What a wonderful name for a team, even if it wasn't close to the most popular choice in the "name the team" contest Portland held upon the birth of the franchise as part of the NBA's 1970 expansion. Fans overwhelmingly voted for "Pioneers," which evokes the settlement of the region, the Oregon Trail, and the brave struggles of those who staked early claim to the land.
But a local college, Lewis & Clark, was already using "Pioneers," and the new Portland franchise was aiming for something both original and without potential intellectual property baggage. They settled upon "Trail Blazers," a suggestion nearly 200 fans sent in during the contest, and, holy cow, did they make the right call. The name serves as a historical callback in the fashion of "Pioneers," but it's unique within the major sports landscape, it's fun to say, it carries an easy shorthand in "Blazers," and it recalls basketball and sports more readily than "Pioneers."

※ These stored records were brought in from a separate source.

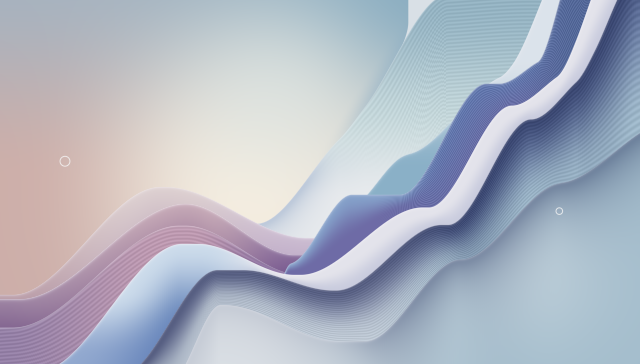
Reproduce this background procedurally as a Shadertoy shader.

```glsl
// Smooth step of height h between a and b
float rise(float x, float a, float b, float h) { return h * smoothstep(a, b, x); }

// Signed distance below an edge, in canvas heights
float below(float edge, float y) {
    float d = edge - y;
    return d / (length(vec2(dFdx(d), dFdy(d))) * iResolution.y);
}

float cover(float d) { return smoothstep(-0.7, 0.7, d * iResolution.y); }

// Soft round light
float blob(vec2 p, vec2 center, float falloff) {
    p -= center;
    return exp(-dot(p, p) * falloff);
}

// Sheet filling everything below its edge, with a bright rim and inner shade
vec3 sheet(vec3 under, float d, vec3 color, float rim, float shade) {
    color *= mix(vec3(1.0), vec3(0.46, 0.49, 0.62), shade * exp(-max(d, 0.0) / 0.075));
    color = mix(color, vec3(0.97, 0.96, 0.98), rim * exp(-abs(d) / 0.003));
    return mix(under, color, cover(d));
}

// Fine engraved lines along a phase
float engraving(float phase, float x) { return sin(phase + 5.0 * sin(x * 17.0)); }

vec3 ring(vec3 under, vec2 p, vec2 center, float radius) {
    float d = abs(length(p - center) - radius) - 0.0013;
    return mix(under, vec3(0.96), 0.85 * cover(-d));
}

void mainImage(out vec4 fragColor, in vec2 fragCoord) {
    vec2 uv = fragCoord / iResolution.xy;
    float x = uv.x, y = uv.y;
    vec2 p = uv * vec2(1.753, 1.0);

    // Sky with a warm side and a cream glow
    vec3 sky = mix(vec3(0.65, 0.70, 0.75), vec3(0.53, 0.67, 0.75), smoothstep(0.1, 0.65, x));
    vec3 warm = mix(vec3(0.80, 0.68, 0.66), vec3(0.86, 0.83, 0.80), smoothstep(0.05, 0.42, x));
    vec3 col = mix(warm, sky, smoothstep(0.5, 1.08, y + 0.12 * x));
    col = mix(col, vec3(0.98, 0.94, 0.88), 0.95 * blob(p, vec2(0.69, 0.47), 8.5));
    col = mix(col, vec3(0.87, 0.90, 0.89), 0.65 * blob(p, vec2(0.75, 0.73), 13.0));

    // Soft blue fold and pale sliver behind the tall panel
    float fold = smoothstep(0.0, 0.05, x - 0.52 - 0.36 * (y - 0.65));
    col = mix(col, vec3(0.55, 0.68, 0.77), 0.6 * fold * smoothstep(0.5, 0.75, y));
    float sliver = below(x, 0.617 + rise(y, 0.80, 0.94, 0.021));
    col = mix(col, vec3(0.85, 0.88, 0.90), cover(sliver) * step(0.8, y));

    // Tall engraved panel
    float edge = rise(x, 0.25, 0.36, 0.385) + rise(x, 0.40, 0.57, 0.27) + rise(x, 0.53, 0.70, 0.36);
    float d = below(edge, y);
    vec3 tone = mix(vec3(0.91, 0.92, 0.93), vec3(0.78, 0.85, 0.86), smoothstep(0.45, 0.70, y));
    tone = mix(tone, vec3(0.58, 0.70, 0.76), smoothstep(0.62, 1.0, y));
    tone = mix(tone, vec3(0.64, 0.71, 0.81), 0.75 * exp(-max(d, 0.0) / 0.035) * smoothstep(0.62, 0.48, y));
    tone += 0.026 * engraving(d * 620.0, x) * smoothstep(0.5, 0.75, y);
    col = sheet(col, d, tone, 0.25, 0.0);

    // Blue leaf that whitens upward
    edge = rise(x, 0.50, 0.575, 0.425) + rise(x, 0.54, 0.64, 0.15)
        + rise(x, 0.63, 0.80, 0.22) + rise(x, 0.78, 0.90, 0.35);
    d = below(edge, y);
    tone = mix(vec3(0.54, 0.69, 0.78), vec3(0.86, 0.89, 0.92), smoothstep(0.53, 0.84, y));
    col = sheet(col, d, tone, 0.4, 0.0);

    // Pale rose wave
    edge = 0.190 + rise(x, 0.02, 0.25, 0.296) - rise(x, 0.26, 0.48, 0.14);
    d = below(edge, y);
    tone = mix(vec3(0.74, 0.63, 0.67), vec3(0.87, 0.82, 0.82), smoothstep(0.02, 0.23, x));
    tone = mix(tone, vec3(0.80, 0.74, 0.82), smoothstep(0.28, 0.46, x));
    tone -= vec3(0.7, 0.9, 0.5) * clamp(d, 0.0, 0.12);
    col = sheet(col, d, tone, 0.5, 0.0);

    // Mauve wave
    edge = 0.178 + rise(x, 0.03, 0.29, 0.262) - rise(x, 0.29, 0.46, 0.14);
    d = below(edge, y);
    tone = mix(vec3(0.62, 0.52, 0.64), vec3(0.78, 0.67, 0.72), smoothstep(0.0, 0.27, x));
    tone = mix(tone, vec3(0.54, 0.43, 0.61), smoothstep(0.32, 0.46, x));
    tone -= vec3(1.3, 1.5, 0.9) * clamp(d, 0.0, 0.09);
    col = sheet(col, d, tone, 0.6, 0.0);

    // Engraved orchid wave
    edge = 0.10 + rise(x, 0.02, 0.28, 0.28) - rise(x, 0.29, 0.47, 0.135);
    d = below(edge, y);
    tone = mix(vec3(0.58, 0.50, 0.65), vec3(0.74, 0.60, 0.69), smoothstep(0.0, 0.26, x));
    tone = mix(tone, vec3(0.50, 0.40, 0.60), smoothstep(0.3, 0.45, x));
    tone += 0.035 * engraving(d * 620.0, x);
    col = sheet(col, d, tone, 0.4, 0.0);

    // Engraved indigo ribbon, bounded below by the white ribbon
    float white = -0.02 + rise(x, 0.06, 0.285, 0.35) - rise(x, 0.31, 0.46, 0.085)
        + rise(x, 0.47, 0.66, 0.185) + rise(x, 0.67, 0.80, 0.28)
        + rise(x, 0.80, 0.90, 0.10) + rise(x, 0.87, 0.96, 0.30);
    edge = rise(x, 0.40, 0.455, 0.275) + rise(x, 0.45, 0.55, 0.19) + rise(x, 0.625, 0.76, 0.305)
        + rise(x, 0.78, 0.86, 0.07) + rise(x, 0.84, 0.90, 0.26);
    d = below(edge, y);
    float depth = clamp((edge - y) / max(edge - white, 0.02), 0.0, 1.0);
    tone = mix(vec3(0.52, 0.63, 0.79), vec3(0.43, 0.42, 0.65), smoothstep(0.0, 0.75, depth));
    tone = mix(tone, mix(vec3(0.38, 0.47, 0.68), vec3(0.41, 0.43, 0.65), depth), smoothstep(0.58, 0.70, x));
    tone = mix(tone, vec3(0.33, 0.41, 0.60), smoothstep(0.80, 0.90, x));
    tone += 0.035 * engraving(depth * 120.0, x) * smoothstep(0.58, 0.68, x);
    col = sheet(col, d, tone, 0.4, 0.0);

    // White ribbon that turns blue at the left
    float dark = -0.03 + rise(x, 0.19, 0.34, 0.288) - rise(x, 0.38, 0.52, 0.056)
        + rise(x, 0.525, 0.69, 0.18) + rise(x, 0.70, 0.83, 0.29)
        + rise(x, 0.83, 0.93, 0.13) + rise(x, 0.90, 1.0, 0.28);
    d = below(white, y);
    depth = clamp((white - y) / max(white - dark, 0.02), 0.0, 1.0);
    tone = mix(vec3(0.89, 0.89, 0.92), vec3(0.79, 0.80, 0.87), smoothstep(0.3, 1.0, depth));
    vec3 azure = mix(vec3(0.80, 0.86, 0.92), vec3(0.42, 0.54, 0.74), smoothstep(0.0, 0.22, d));
    azure = mix(azure, vec3(0.42, 0.53, 0.74), 0.6 * smoothstep(0.2, 0.02, y));
    col = sheet(col, d, mix(azure, tone, smoothstep(0.32, 0.45, x)), 0.7, 0.0);

    // Shaded engraved ribbon
    float ground = -0.05 + rise(x, 0.265, 0.345, 0.212) - rise(x, 0.35, 0.53, 0.10)
        + rise(x, 0.57, 0.72, 0.225) + rise(x, 0.72, 0.88, 0.21) + rise(x, 0.87, 1.05, 0.17);
    d = below(dark, y);
    depth = clamp((dark - y) / max(dark - ground, 0.02), 0.0, 1.0);
    tone = mix(vec3(0.58, 0.61, 0.72), vec3(0.81, 0.85, 0.88), smoothstep(0.1, 0.8, depth));
    vec3 steel = mix(vec3(0.39, 0.46, 0.63), vec3(0.62, 0.72, 0.79), smoothstep(0.1, 0.95, depth));
    tone = mix(tone, steel, smoothstep(0.56, 0.76, x));
    tone += 0.033 * engraving(depth * 150.0, x) * smoothstep(0.3, 0.4, x);
    col = sheet(col, d, tone, 0.3, 0.9);

    // Ground with the shadow of the ribbon
    d = below(ground, y);
    tone = mix(vec3(0.86, 0.88, 0.90), vec3(0.64, 0.74, 0.80), smoothstep(0.5, 0.95, x + 0.12 * (1.0 - y)));
    tone = mix(tone, vec3(0.80, 0.85, 0.88), 0.6 * blob(p, vec2(1.45, 0.28), 18.0));
    col = sheet(col, d, tone, 0.3, mix(0.2, 0.7, smoothstep(0.5, 0.68, x)));

    // Small floating rings
    col = ring(col, p, vec2(0.178, 0.557), 0.0135);
    col = ring(col, p, vec2(1.532, 0.420), 0.0090);
    fragColor = vec4(clamp(col, 0.0, 1.0), 1.0);
}
```
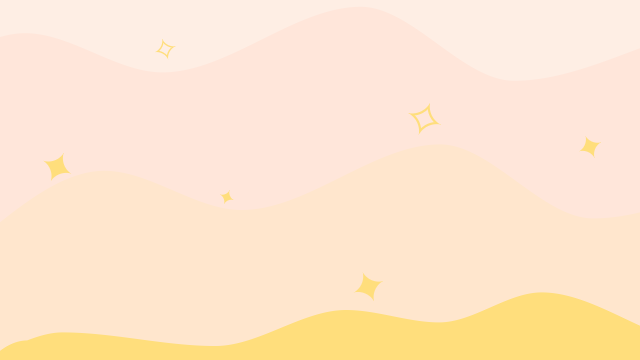
This background is drawn by a WebGL 1 fragment shader. Its source:

```glsl
precision highp float;
// Soft layered pastel hills under a pale sky, dotted with four-pointed stars.
// Each ridge is a chain of eased ramps between crests and troughs; the stars
// are concave diamonds cut by circles. Canvas units: height 9, width 16 at 16:9.

uniform vec2 u_resolution;

#define SKY_COLOR vec3(0.995, 0.932, 0.894)
#define PINK_COLOR vec3(1.0, 0.902, 0.855)
#define PEACH_COLOR vec3(1.0, 0.902, 0.804)
#define GOLD_COLOR vec3(1.0, 0.871, 0.486)
#define RIDGE_SHIFT vec2(1.98, -3.44)
#define STAR_WAIST 1.2
#define STROKE_HALF 0.065

// Height change contributed by one ramp from point a to point b
float ramp(float x, vec2 a, vec2 b) {
  return (b.y - a.y) * smoothstep(a.x, b.x, x);
}

// Smooth ridge with level tangents at each of its seven turning points
float ridge(float x, vec2 a, vec2 b, vec2 c, vec2 d, vec2 e, vec2 f, vec2 g) {
  return a.y + ramp(x, a, b) + ramp(x, b, c) + ramp(x, c, d)
             + ramp(x, d, e) + ramp(x, e, f) + ramp(x, f, g);
}

float upperRidge(float x) {
  return ridge(x, vec2(-5.63, 4.75), vec2(0.63, 8.17), vec2(4.06, 7.19),
               vec2(9.02, 8.83), vec2(12.85, 6.98), vec2(18.75, 8.46),
               vec2(23.0, 7.0));
}

float goldRidge(float x) {
  float hill = ridge(x, vec2(-0.83, 0.04), vec2(1.56, 0.69), vec2(5.38, 0.35),
                     vec2(8.65, 1.25), vec2(10.98, 0.94), vec2(13.54, 1.69),
                     vec2(17.71, 0.375));
  // Small mound at the left end
  float mound = 0.49 - 0.55 * (x - 0.69) * (x - 0.69);
  return max(hill, mound);
}

// Signed distance to a four-pointed star with tips at radius 1
float starDistance(vec2 p) {
  vec2 q = abs(p);
  float arcRadius = length(vec2(STAR_WAIST - 1.0, STAR_WAIST));
  float arc = arcRadius - length(q - STAR_WAIST);
  float diamond = (q.x + q.y - 1.0) * 0.7071;
  return max(arc, diamond);
}

// Antialiased coverage of the region where d is negative
float coverage(float d, float pixel) {
  return clamp(0.5 - d / pixel, 0.0, 1.0);
}

void main() {
  float pixel = 9.0 / u_resolution.y;
  vec2 p = gl_FragCoord.xy * pixel;

  // Hills, back to front; the peach ridge repeats the pink one, shifted
  vec2 shifted = p - RIDGE_SHIFT;
  vec3 color = SKY_COLOR;
  color = mix(color, PINK_COLOR, coverage(p.y - upperRidge(p.x), pixel));
  color = mix(color, PEACH_COLOR, coverage(shifted.y - upperRidge(shifted.x), pixel));
  color = mix(color, GOLD_COLOR, coverage(p.y - goldRidge(p.x), pixel));

  // Stars: center, radius, clockwise tilt; the first two are outlines
  vec4 stars[6];
  stars[0] = vec4(10.61, 6.03, 0.425, 0.34);
  stars[1] = vec4(4.13, 7.77, 0.265, -0.28);
  stars[2] = vec4(1.43, 4.82, 0.38, 0.43);
  stars[3] = vec4(5.67, 4.07, 0.18, 0.38);
  stars[4] = vec4(14.75, 5.33, 0.29, -0.39);
  stars[5] = vec4(9.21, 1.83, 0.385, -0.37);
  for (int i = 0; i < 6; i++) {
    vec4 star = stars[i];
    float c = cos(star.w);
    float s = sin(star.w);
    vec2 local = (p - star.xy) / star.z;
    local = vec2(c * local.x - s * local.y, s * local.x + c * local.y);
    float d = starDistance(local);
    if (i < 2) d = abs(d + STROKE_HALF) - STROKE_HALF;
    color = mix(color, GOLD_COLOR, coverage(d, pixel / star.z));
  }

  gl_FragColor = vec4(color, 1.0);
}
```
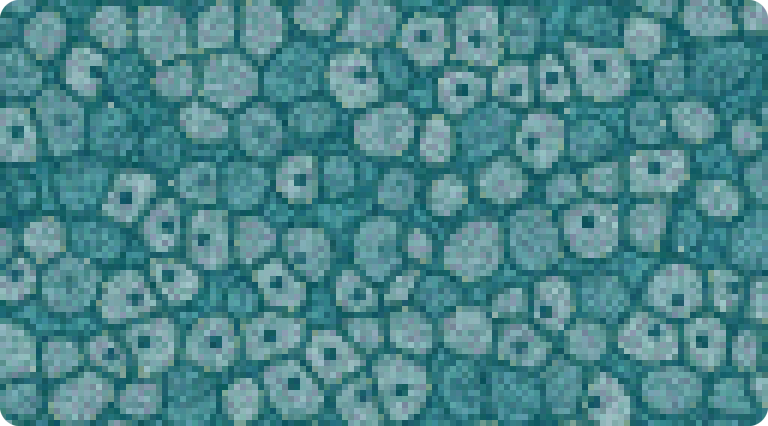
Reproduce this texture procedurally as a Shadertoy shader.

```glsl
// Teal plant tissue seen as a coarse mosaic: pale rounded cells, many with
// a dark nucleus, packed between deep teal walls. Radius-weighted cellular
// noise shapes the cells; every mosaic tile takes one sample plus grain.

vec2 hash2(vec2 p) {
    vec3 q = fract(p.xyx * vec3(0.1031, 0.1030, 0.0973));
    q += dot(q, q.yzx + 33.33);
    return fract((q.xx + q.yz) * q.zy);
}

// Mottle from layered sines, roughly -1 to 1
float mottle(vec2 p) {
    float sum = 0.0, amp = 0.5;
    for (int i = 0; i < 4; i++) {
        sum += amp * sin(p.x + 1.7 * sin(p.y)) * sin(p.y * 1.1 + 1.3 * sin(p.x * 0.8));
        p = mat2(1.5, 1.1, -1.1, 1.5) * p + 2.3;
        amp *= 0.6;
    }
    return sum;
}

// Distance to the nearest feature point, for the small background cells
float speckle(vec2 p) {
    float nearest = 2.0;
    for (int y = -1; y <= 1; y++)
    for (int x = -1; x <= 1; x++) {
        vec2 id = floor(p) + vec2(x, y);
        nearest = min(nearest, length(id + hash2(id + 71.0) - p));
    }
    return nearest;
}

vec3 tissue(vec2 p, vec2 tile) {
    // Nearest two stretched discs of varied radius
    float first = 9.0, second = 9.0, radius = 0.5;
    vec2 cell = vec2(0.0), toCell = vec2(0.0);
    for (int y = -2; y <= 2; y++)
    for (int x = -2; x <= 2; x++) {
        vec2 id = floor(p) + vec2(x, y);
        vec2 d = p - id - 0.19 - 0.62 * hash2(id) - vec2(0.5 * mod(id.y, 2.0), 0.0);
        vec2 shape = hash2(id + 19.0);
        float a = 6.283 * shape.x, r = mix(0.44, 0.72, shape.y);
        vec2 axis = vec2(cos(a), sin(a));
        float stretch = 1.0 + 0.18 * hash2(id + 5.0).x;
        vec2 e = vec2(dot(d, axis) / stretch, dot(d, vec2(-axis.y, axis.x)) * stretch);
        float dist = length(e) - r;
        if (dist < first) {
            second = first;
            first = dist;
            cell = id; toCell = d; radius = r;
        } else second = min(second, dist);
    }
    float inside = min(-first, 0.5 * (second - first));
    vec2 kind = hash2(cell + 43.0), grain = hash2(tile), tint = hash2(tile + 137.0);

    // Teal ground between the cells
    float ground = 0.6 + 0.5 * mottle(p * 2.6) + 0.4 * (0.5 - speckle(p * 2.8));
    vec3 color = mix(vec3(0.09, 0.38, 0.42), vec3(0.27, 0.57, 0.60),
                     clamp(ground + 0.6 * (grain.x - 0.5), 0.0, 1.0));

    // Cell bodies, from faint teal to pale grey-blue
    float pale = smoothstep(0.10, 0.40, kind.x + 0.14 * mottle(p * 0.5) + 0.3 * (radius - 0.58));
    float tone = 0.25 + 0.45 * kind.y + 0.3 * mottle(p * 3.5 + cell) + 0.75 * (grain.y - 0.5);
    vec3 body = mix(vec3(0.38, 0.585, 0.61), vec3(0.60, 0.73, 0.73), clamp(tone, 0.0, 1.0));
    body = mix(body, vec3(0.47, 0.55, 0.63), 0.75 * smoothstep(0.70, 0.95, tint.x));
    float fill = smoothstep(0.025, 0.12, inside);
    color = mix(color, body, fill * mix(0.2, 1.0, pale));

    // Dark walls with a mossy fringe and broken cream rims
    float wall = 1.0 - smoothstep(0.02, 0.12, abs(inside + 0.01));
    color = mix(color, vec3(0.09, 0.36, 0.39), 0.8 * wall);
    float fringe = smoothstep(0.02, 0.06, inside) * (1.0 - smoothstep(0.08, 0.13, inside));
    color = mix(color, vec3(0.26, 0.49, 0.47), 0.7 * fringe * pale);
    color = mix(color, vec3(0.58, 0.66, 0.60), 0.7 * fringe * pale * step(0.88, tint.y));

    // Nucleus, set a little off centre, with a dim halo
    float hasNucleus = pale * step(0.50, radius) * step(0.36, kind.y);
    float core = length(toCell - 0.16 * (hash2(cell + 88.0) - 0.5));
    color = mix(color, vec3(0.27, 0.50, 0.54), 0.4 * hasNucleus * (1.0 - smoothstep(0.12, 0.24, core)));
    color = mix(color, vec3(0.09, 0.36, 0.40), hasNucleus * (1.0 - smoothstep(0.09, 0.16, core)));

    // Tile grain and rare bright flecks
    color += 0.08 * (grain.x - 0.5) + 0.05 * (vec3(tint, grain.y) - 0.5);
    return mix(color, vec3(0.72, 0.79, 0.75), 0.7 * step(0.998, hash2(tile + 311.0).x));
}

void mainImage(out vec4 fragColor, in vec2 fragCoord) {
    // Mosaic of 128 tiles across the canvas
    float tileSize = iResolution.x / 128.0;
    vec2 tile = floor(fragCoord / tileSize);
    vec2 p = (tile + 0.5) * tileSize / iResolution.y;
    vec3 color = tissue(p * 8.0 + 20.0, tile);

    // Rounded white corners
    vec2 halfSize = 0.5 * iResolution.xy / iResolution.y;
    vec2 corner = abs(fragCoord / iResolution.y - halfSize) - halfSize + 0.047;
    float edge = length(max(corner, 0.0)) - 0.047;
    float pixel = 1.0 / iResolution.y;
    color = mix(color, vec3(1.0), smoothstep(-0.5 * pixel, pixel, edge));
    fragColor = vec4(color, 1.0);
}
```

"Blazers" implies speed, perfect for a fast sport, and the full name pegs the franchise as one seeking both stylistic originality on the court and a trailblazing impact (along with the Seattle SuperSonics, founded three years earlier) in spreading NBA hoops to a new region. The 1977 title team famously played with a progressive unselfishness, using big man Bill Walton as its passing fulcrum, and the use of a "Knickerbocker"-style collective term works especially well for this franchise. The Blazers were long the only major pro sport in town, and there is a unique closeness here among fans, players, and team.
The rest of the top five: Philadelphia 76ers, Boston Celtics, Detroit Pistons and New York Knickerbockers.
PS Thanks to BlazerDavid and Game.Blouses in the FanShots.
-- Ben Golliver | firstname.lastname@example.org | Twitter